As the scarcity of water and energy continues to grow, the linkage between these two critical resources will become more defined and even more acute in the months ahead.  This blog is committed to analyzing and referencing articles, reports, and interviews that can help unlock the nascent, complex and expanding linkages between water and energy -- The Watergy Nexus -- and will endeavor to provide a central clearinghouse for insightful articles and comments for all to consider.

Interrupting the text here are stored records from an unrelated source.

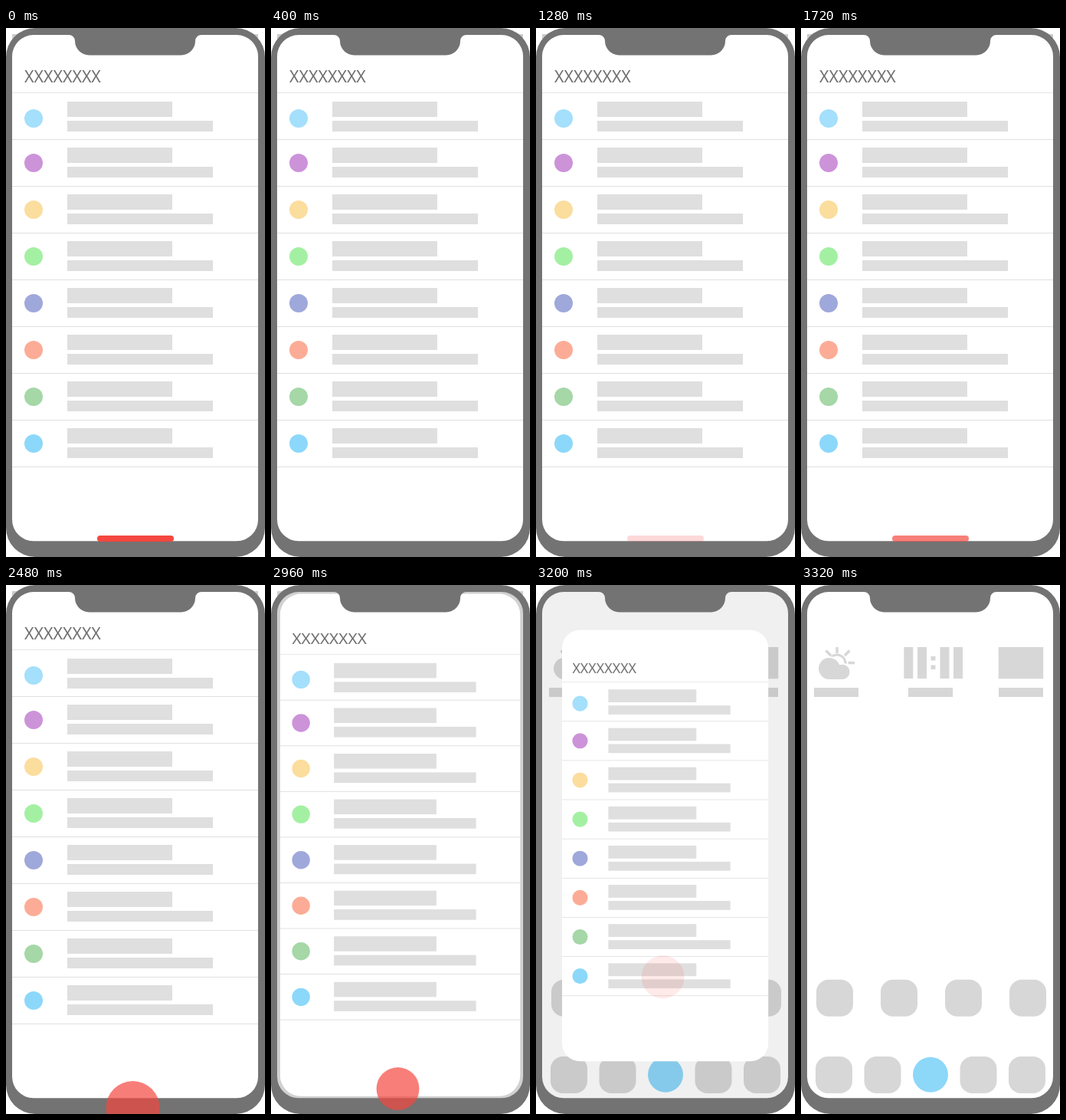
An HTML page that plays this animation: 338 by 690 pixels, repeating every 3960 ms.

```html
<!DOCTYPE html>
<html lang="en">
<head>
<meta charset="utf-8">
<title>Swipe up to go home</title>
<style>
  html, body { margin: 0; width: 100%; height: 100%; overflow: hidden; background: #fff; }
  svg { display: block; width: 338px; height: 690px; }

  .home { fill: #d7d7d7; }
  .title { font: 21.3px "Noto Sans", "Open Sans", sans-serif; fill: #707070; }
  .line { fill: #e0e0e0; }
  .block { fill: #dfdfdf; }
  .red { fill: #f4473f; }

  .shade, .app, .hint, .touch { animation: 3960ms linear infinite; }
  .shade { animation-name: shade; }
  .app { animation-name: shrink; transform-origin: 169px 345px; }
  .hint { animation-name: pulse; }
  .touch { animation-name: press, fade; transform-origin: 165.5px 682px; }

  /* the swipe runs from 2920 to 3320 ms */
  @keyframes shade {
    0%, 73.7374% { opacity: .2; }
    83.83%, 100% { opacity: 0; }
  }
  @keyframes shrink {
    0%, 73.7374% { transform: scale(1); visibility: visible; }
    83.82% { transform: scale(.7705); visibility: visible; }
    83.83%, 100% { transform: scale(.7705); visibility: hidden; }
  }
  @keyframes pulse {
    0%, 20.202%, 40.404% { opacity: 1; }
    10.101%, 30.303%, 50.5051%, 100% { opacity: 0; }
  }
  @keyframes press {
    0%, 64.6465% { transform: none; }
    71.7172%, 73.7374% { transform: translateY(0) scale(.8); }
    83.8384%, 100% { transform: translateY(-243px) scale(.8); }
  }
  @keyframes fade {
    0%, 56.5657% { opacity: 0; }
    62.6263%, 75.7576% { opacity: .7; }
    81.8182%, 100% { opacity: 0; }
  }
</style>
</head>
<body>
<svg viewBox="0 0 338 690">
  <g class="home" id="home">
    <!-- weather -->
    <circle cx="47" cy="102" r="11" fill="none" stroke="#d7d7d7" stroke-width="3"/>
    <path d="M47 81V89M32.5 85.5L39 92M63.5 85.5L57 92M61.5 101.5H70" stroke="#d7d7d7" stroke-width="3.5"/>
    <path d="M37 123A14 14 0 1 1 50.2 104.3A9.7 9.7 0 1 1 53 123Z" stroke="#fff" stroke-width="4" paint-order="stroke"/>
    <!-- clock -->
    <path d="M134.3 81h12v41h-12zM152 81h12v41h-12zM181.5 81h12v41h-12zM199 81h12v41h-12zM169.5 93h6v5.5h-6zM169.5 104.5h6v5.5h-6z"/>
    <rect x="257.7" y="81" width="58.5" height="41.3"/>
    <path d="M17 134h58v12h-58zM140 134h58v12h-58zM258 134h58v12h-58z"/>
    <circle cx="169" cy="638.7" r="23" fill="#8dd7f9"/>
  </g>
  <rect class="shade" x="8" y="8" width="321" height="662"/>

  <g class="app" id="app">
    <rect x="8" y="3.5" width="321" height="671" rx="28" fill="#fff"/>
    <text class="title" x="24" y="70.5">XXXXXXXX</text>
    <rect x="8" y="84" width="321" height="1" fill="#e6e6e6"/>
  </g>

  <path fill="#737373" fill-rule="evenodd" d="
    M38 0H300A38 38 0 0 1 338 38V652A38 38 0 0 1 300 690H38A38 38 0 0 1 0 652V38A38 38 0 0 1 38 0Z
    M36 9H82A8 8 0 0 1 90 17A18.5 18.5 0 0 0 108.5 35.5H228.5A18.5 18.5 0 0 0 247 17A8 8 0 0 1 255 9
    H301A28 28 0 0 1 329 37V641.3A28 28 0 0 1 301 669.3H36A28 28 0 0 1 8 641.3V37A28 28 0 0 1 36 9Z"/>
  <rect class="hint red" x="119" y="662" width="100" height="8" rx="4"/>
  <circle class="touch red" cx="165.5" cy="682" r="35"/>
</svg>
<script>
  const add = (parent, tag, attrs) => {
    const el = document.createElementNS("http://www.w3.org/2000/svg", tag);
    for (const name in attrs) el.setAttribute(name, attrs[name]);
    parent.append(el);
  };
  const home = document.getElementById("home");
  const app = document.getElementById("app");

  const icon = (x, y) => add(home, "rect", { x, y, width: 48, height: 48, rx: 16 });
  [20, 104, 188, 272].forEach(x => icon(x, 514.8));
  [19, 82.5, 207.5, 271].forEach(x => icon(x, 615));

  const colors = ["#a4dffb", "#cc93d9", "#fbdd9e", "#a4f0a3", "#9fa8da", "#fcac96", "#a5d7a7", "#8cd8fa"];
  colors.forEach((fill, i) => {
    const y = 84 + 61 * i;
    const top = y + (i ? 11 : 12);
    add(app, "circle", { cx: 36, cy: y + (i ? 31 : 34), r: 12, fill });
    add(app, "rect", { class: "block", x: 80, y: top, width: 137, height: 20 });
    add(app, "rect", { class: "block", x: 80, y: top + 25, width: 190, height: 14 });
    add(app, "rect", { class: "line", x: 8, y: y + 61, width: 321, height: 1 });
  });
</script>
</body>
</html>
```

Educated at Yale University (Bachelor of Arts - History) and Harvard (Master in Public Policy - International Development), Monty Simus has held a lifelong interest in environmental and conservation issues, primarily as they relate to freshwater scarcity, renewable energy, and national park policy.  Working from a water-scarce base in Las Vegas with his wife and son, he is the founder of Water Politics, an organization dedicated to the identification and analysis of geopolitical water issues arising from the world’s growing and vast water deficits, and is also a co-founder of SmartMarkets, an eco-preneurial venture that applies web 2.0 technology and online social networking innovations to motivate energy & water conservation.  He previously worked for an independent power producer in Central Asia; co-authored an article appearing in the Summer 2010 issue of the Tulane Environmental Law Journal, titled: “The Water Ethic: The Inexorable Birth Of A Certain Alienable Right”; and authored an article appearing in the inaugural issue of Johns Hopkins University's Global Water Magazine in July 2010 titled: “H2Own: The Water Ethic and an Equitable Market for the Exchange of Individual Water Efficiency Credits.”